open access

Ahead of Print
ORIGINAL ARTICLES
Published online: 2019-05-20
Submitted: 2019-04-04
Accepted: 2019-05-04
Get Citation

Skeletopy of the intumescentia lumbalis and conus medullaris applied to epidural anesthesia in Leopardus geoffroyi

Pedro Henrique Silveira Mengue, Erick Candiota Souza, Fernanda Coelho Simas Bernardes, Marelise Moral Montana, Roberto Thiesen, Paulo de Souza Junior
DOI: 10.5603/FM.a2019.0061
·
Pubmed: 31282550

open access

Ahead of Print
ORIGINAL ARTICLES
Published online: 2019-05-20
Submitted: 2019-04-04
Accepted: 2019-05-04

Abstract

Leopardus geoffroyi is a neotropical wild felid with wide distribution in the south of the South American continent. The objective was to investigate the skeletopy of the intumescentia lumbalis (IL) and conus medullaris (CM) from eleven specimens of L. geoffroyi collected dead on highways. The cadavers were fixed in formaldehyde solution and dissected to allow the dorsal exposure of IL and CM. The cranial and caudal limits were marked with radiopaque pins and radiographic projections were used to determine the skeletopy. The lengths of IL and CM were measured with a pachymeter. In most specimens, the IL was located at the level of L4 and L5 vertebrae, although in four (one male and three female) individuals its cranial limit was L3 and in three specimens (two male and one female) the caudal limit was L6. The length of IL (ILL) was 35.6 ± 6.7 mm. The CM had its base predominantly at the level of the L5 vertebra, although in some specimens the base was in L4 and in others in L6. The apex of the CM can be found since the lumbosacral junction until the level of the Cd2 vertebra. The CM measured 74.4 ± 14.3 mm. Based on the skeletopy, it can be suggested that epidural anesthesia procedures in L. geoffroyi are safer with the introduction of the catheter through the sacrocaudal interarcual space, as recommended by some anesthetists for the domestic cat.

Abstract
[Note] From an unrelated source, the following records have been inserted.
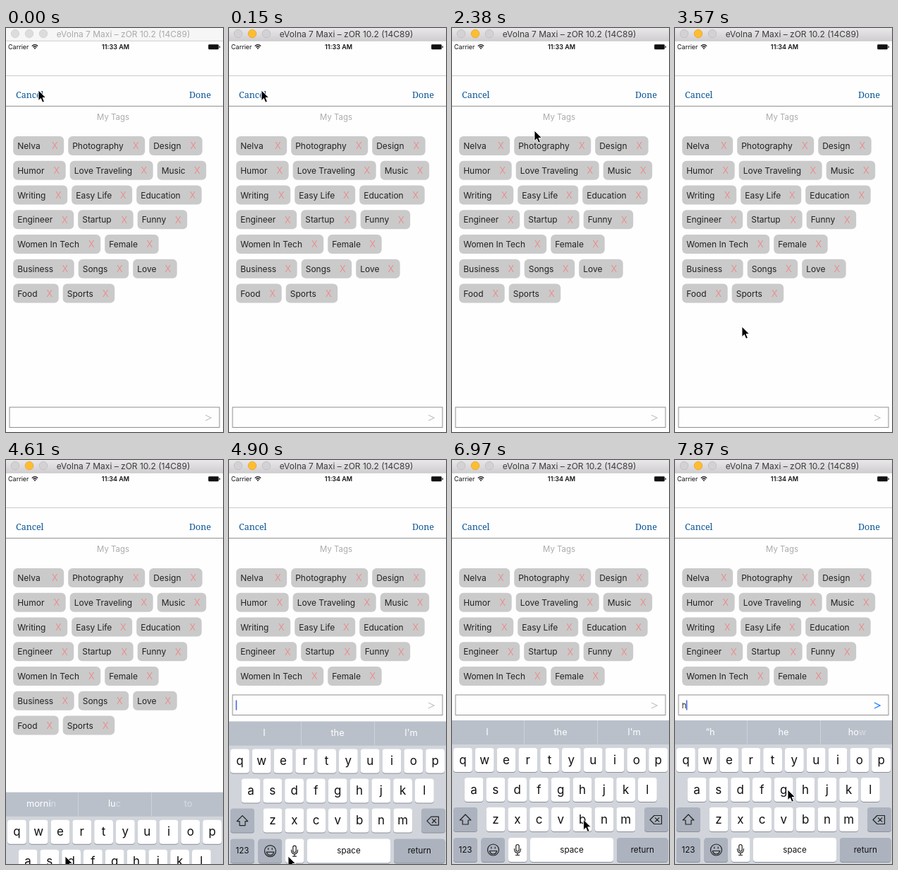
Animation of 308x571 px, one loop 8000 ms. Source, as an HTML page:

```html
<!DOCTYPE html>
<html lang="en">
<head>
<meta charset="utf-8">
<title>Tag editor</title>
<style>
  html, body { margin: 0; width: 100%; height: 100%; overflow: hidden; background: #fefefe; }
  svg { display: block; width: 308px; height: 571px; }
  text { font-family: Inter, "Open Sans", sans-serif; font-size: 12px; fill: #222; white-space: pre; }
  .mid { text-anchor: middle; }
  .link { font: 12.5px "Noto Serif", serif; fill: #0b5596; }
  .status { font-size: 9px; fill: #111; }
  .remove { font-size: 13px; font-weight: 300; fill: #f47f7f; }
  .letter { font-size: 17px; fill: #111; }
  .label { font-size: 11.7px; fill: #111; }
  .guess { font-size: 12.8px; fill: #fff; }
  .icon { fill: none; stroke: #222; stroke-width: 1.2; stroke-linejoin: round; stroke-linecap: round; }
</style>
</head>
<body>
<svg viewBox="0 0 308 571">
  <defs>
    <linearGradient id="bar" x2="0" y2="1">
      <stop stop-color="#e9e7e9"/><stop offset="1" stop-color="#d0ced0"/>
    </linearGradient>
  </defs>
  <rect width="308" height="571" fill="#fefefe"/>

  <g id="window">
    <rect id="titleBar" width="308" height="18"/>
    <path d="M0 18.3H308" stroke="#c4c4c4" stroke-width=".8"/>
    <g stroke-width=".7">
      <circle class="dot" cx="13" cy="8" r="5.8"/>
      <circle class="dot" id="amber" cx="33" cy="8" r="5.8"/>
      <circle class="dot" cx="53" cy="8" r="5.8"/>
    </g>
    <text id="title" class="mid" x="166.5" y="12.8">eVolna 7 Maxi – zOR 10.2 (14C89)</text>
  </g>

  <text class="status" x="3" y="30">Carrier</text>
  <g fill="none" stroke="#111" stroke-width="1.3">
    <path d="M36.8 25.4Q41 21.8 45.2 25.4M38.4 27.3Q41 25.2 43.6 27.3"/>
    <path d="M41 30.2L39.7 28.6Q41 27.6 42.3 28.6Z" fill="#111" stroke="none"/>
  </g>
  <text id="clock" class="status mid" x="155.5" y="30" font-weight="600"></text>
  <rect x="287.4" y="23.4" width="14.2" height="6.6" rx="1.2" fill="#111" stroke="#111" stroke-width=".6"/>
  <path d="M303.2 25.4V28" stroke="#111" stroke-width="1.2"/>
  <path d="M0 67.5H308" stroke="#cbcbcb"/>

  <text id="show" class="mid" x="154" y="122.8" style="font-size:10.6px">Show Tags</text>

  <g id="editor">
    <text class="link" x="14" y="99">Cancel</text>
    <text class="link" x="260" y="99">Done</text>
    <path d="M0 110.5H308" stroke="#929292"/>
    <text class="mid" x="152" y="130" style="font-size:11.4px;fill:#acacac">My Tags</text>
    <g id="tags"></g>
    <g id="field">
      <rect x="5" y=".5" width="298" height="28.5" fill="#fefefe" stroke="#8f8f8f"/>
      <path id="send" d="M283 11.5L291 15.5L283 19.5" fill="none" stroke-width="1.3"/>
      <text id="typed" x="9.8" y="19.3" style="font-size:11px">h</text>
      <rect id="caret" y="8" width="1.6" height="14" fill="#4268e0"/>
    </g>
  </g>

  <g id="keyboard">
    <rect width="308" height="240" fill="#d1d5db"/>
    <rect width="308" height="34" fill="#b9c0ca"/>
    <path d="M102.5 0V34M206.5 0V34" stroke="#cdd2d9"/>
    <g id="guesses"></g>
    <g id="keys"></g>
    <g class="icon">
      <path d="M19 133L11.2 141H15V147H23V141H26.8Z"/>
      <path d="M287 134.5H297.5V146.5H287L281 140.5ZM288.5 137.8L293.8 143.2M293.8 137.8L288.5 143.2"/>
      <circle cx="58.5" cy="183" r="8"/>
      <path d="M53.3 184.5H63.7Q62.5 189 58.5 189T53.3 184.5ZM55.8 179V181M61.2 179V181"/>
      <rect x="90.8" y="175.5" width="4.4" height="9.5" rx="2.2"/>
      <path d="M88.5 181.5Q88.5 187.3 93 187.3T97.5 181.5M93 187.3V190.5M90.5 190.5H95.5"/>
    </g>
  </g>

  <path id="pointer" d="M0 0V14.6L3.4 11.5L5.8 17.2L8.4 16.1L6 10.5H10.6Z" fill="#000" stroke="#fff" stroke-width=".9"/>
</svg>

<script>
const LOOP = 8000, TICK = 148.5;
const $ = id => document.getElementById(id);

function add(parent, name, attrs, content) {
  const el = document.createElementNS("http://www.w3.org/2000/svg", name);
  for (const key in attrs) el.setAttribute(key, attrs[key]);
  if (content) el.textContent = content;
  return parent.appendChild(el);
}

// Each tag is "name:chip width".
const tagRows = [
  "Nelva:72,Photography:109,Design:75.5",
  "Humor:74.5,Love Traveling:118,Music:69.5",
  "Writing:77,Easy Life:86,Education:92.5",
  "Engineer:86,Startup:78.5,Funny:70.5",
  "Women In Tech:124,Female:76.5",
  "Business:86.5,Songs:71.5,Love:62.5",
  "Food:64.5,Sports:73.5"
].map((row, i) => {
  const group = add($("tags"), "g", { transform: `translate(0 ${153 + i * 34.75})` });
  let x = 10.2;
  for (const tag of row.split(",")) {
    const [name, size] = tag.split(":"), width = +size;
    add(group, "rect", { x, width, height: 27, rx: 6, fill: "#cacaca" });
    add(group, "text", { x: x + 6, y: 18 }, name);
    add(group, "text", { x: x + width - 13, y: 18.4, class: "remove mid" }, "X");
    x += width + 6;
  }
  return group;
});

function addKey(x, y, width, text, cls = "letter", fill = "#fff") {
  add($("keys"), "rect", { x, y: y + 1, width, height: 34, rx: 4, fill: "#8a8f98" });
  add($("keys"), "rect", { x, y, width, height: 34, rx: 4, fill });
  const baseline = y + (cls === "letter" ? 22.6 : 20.6);
  add($("keys"), "text", { x: x + width / 2, y: baseline, class: cls + " mid" }, text);
}

const DARK = "#acb3bf";
[["qwertyuiop", 2], ["asdfghjkl", 17.6], ["zxcvbnm", 48.6]].forEach(([letters, left], row) =>
  [...letters].forEach((c, i) => addKey(left + i * 30.8, 39 + row * 42, 26.8, c)));
addKey(2, 123, 34, "", "label", DARK);
addKey(273, 123, 34, "", "label", DARK);
addKey(2, 166, 34, "123", "label", DARK);
addKey(41.5, 166, 33.5, "", "label", DARK);
addKey(80, 166, 26.5, "");
addKey(111, 166, 118, "space", "label");
addKey(234, 166, 72.5, "return", "label", DARK);

// Suggestions as [solid part, fading part].
const guessSets = [
  [["morni", "n"], ["lu", "c"], ["", "to"]],
  [["I", ""], ["the", ""], ["I'm", ""]],
  [["“h", ""], ["he", ""], ["ho", "w"]]
].map(set => {
  const group = add($("guesses"), "g");
  set.forEach(([solid, fading], i) => {
    const text = add(group, "text", { x: [50, 154, 258.5][i], y: 20.5, class: "guess mid" });
    add(text, "tspan", {}, solid);
    add(text, "tspan", { "fill-opacity": .45 }, fading);
  });
  return group;
});

const pointerPath = [
  [752, 46, 88], [1198, 142, 116], [1792, 142, 116], [2089, 202, 136], [2386, 117, 145],
  [2980, 30, 165], [3128, 30, 165], [3574, 95, 422], [3723, 95, 422], [4020, 145, 535],
  [4316, 84, 560], [5059, 84, 560], [5653, 212, 500], [6395, 192, 513], [6544, 192, 513],
  [6989, 184, 506], [7435, 186, 464], [7584, 186, 464], [7880, 160, 466]
];
const keyboardPath = [[4465, 203], [4613, 102], [4762, 18], [4910, 1.6], [5059, 0]];

function at(path, t) {
  const i = path.findIndex(p => p[0] >= t);
  if (i < 0) return path[path.length - 1].slice(1);
  if (i === 0) return path[0].slice(1);
  const a = path[i - 1], b = path[i], k = (t - a[0]) / (b[0] - a[0]);
  return a.slice(1).map((v, j) => v + (b[j + 1] - v) * k);
}

const show = (el, on) => el.setAttribute("visibility", on ? "inherit" : "hidden");
const move = (el, x, y) => el.setAttribute("transform", `translate(${x} ${y})`);

function render(time) {
  const t = Math.floor((time + 6) / TICK) * TICK + 10;

  const active = t >= 150;
  $("titleBar").setAttribute("fill", active ? "url(#bar)" : "#f6f6f6");
  $("title").style.fill = active ? "#3c3c3c" : "#aaa";
  document.querySelectorAll(".dot").forEach(dot => {
    const lit = active && dot.id === "amber";
    dot.setAttribute("fill", lit ? "#fdbd2f" : active ? "#d3d1d3" : "#dcdcdc");
    dot.setAttribute("stroke", lit ? "#e0a12a" : active ? "#bab8ba" : "#cecece");
  });
  $("clock").textContent = t < 2680 ? "11:33 AM" : "11:34 AM";

  const closed = t >= 750 && t < 1490;
  show($("editor"), !closed);
  show($("show"), closed);
  $("show").style.fill = t < 1340 ? "#0a7cff" : "#cce4ff";

  const editing = t >= 4900, filled = t >= 7570;
  tagRows.forEach((row, i) => show(row, i < 5 || !editing));
  move($("field"), 0, editing ? 331.5 : 535.5);
  show($("typed"), filled);
  show($("caret"), editing && (filled || (t - 4900) % 1000 < 550));
  $("caret").setAttribute("x", filled ? 15.8 : 9.6);
  $("send").setAttribute("stroke", filled ? "#0a7cff" : "#c4c4c4");

  move($("keyboard"), 0, 368 + at(keyboardPath, t)[0]);
  show($("keyboard"), t >= 4600);
  const guess = t < 4750 ? 0 : t < 7870 ? 1 : 2;
  guessSets.forEach((set, i) => show(set, i === guess));

  move($("pointer"), ...at(pointerPath, t));
}

const start = performance.now();
function frame() {
  render((performance.now() - start) % LOOP);
  requestAnimationFrame(frame);
}
frame();
</script>
</body>
</html>
```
Leopardus geoffroyi is a neotropical wild felid with wide distribution in the south of the South American continent. The objective was to investigate the skeletopy of the intumescentia lumbalis (IL) and conus medullaris (CM) from eleven specimens of L. geoffroyi collected dead on highways. The cadavers were fixed in formaldehyde solution and dissected to allow the dorsal exposure of IL and CM. The cranial and caudal limits were marked with radiopaque pins and radiographic projections were used to determine the skeletopy. The lengths of IL and CM were measured with a pachymeter. In most specimens, the IL was located at the level of L4 and L5 vertebrae, although in four (one male and three female) individuals its cranial limit was L3 and in three specimens (two male and one female) the caudal limit was L6. The length of IL (ILL) was 35.6 ± 6.7 mm. The CM had its base predominantly at the level of the L5 vertebra, although in some specimens the base was in L4 and in others in L6. The apex of the CM can be found since the lumbosacral junction until the level of the Cd2 vertebra. The CM measured 74.4 ± 14.3 mm. Based on the skeletopy, it can be suggested that epidural anesthesia procedures in L. geoffroyi are safer with the introduction of the catheter through the sacrocaudal interarcual space, as recommended by some anesthetists for the domestic cat.

Get Citation

Keywords

carnivorans, Geoffroy’s cat, spinal cord, wild felids

About this article
Title

Skeletopy of the intumescentia lumbalis and conus medullaris applied to epidural anesthesia in Leopardus geoffroyi

Journal

Folia Morphologica

Issue

Ahead of Print

Published online

2019-05-20

DOI

10.5603/FM.a2019.0061

Pubmed

31282550

Keywords

carnivorans
Geoffroy’s cat
spinal cord
wild felids

Authors

Pedro Henrique Silveira Mengue
Erick Candiota Souza
Fernanda Coelho Simas Bernardes
Marelise Moral Montana
Roberto Thiesen
Paulo de Souza Junior

Important: This website uses cookies. More >>

The cookies allow us to identify your computer and find out details about your last visit. They remembering whether you've visited the site before, so that you remain logged in - or to help us work out how many new website visitors we get each month. Most internet browsers accept cookies automatically, but you can change the settings of your browser to erase cookies or prevent automatic acceptance if you prefer.

By  "Via Medica sp. z o.o." sp.k., Świętokrzyska 73, 80–180 Gdańsk, Poland

tel.:+48 58 320 94 94, faks:+48 58 320 94 60, e-mail:  viamedica@viamedica.pl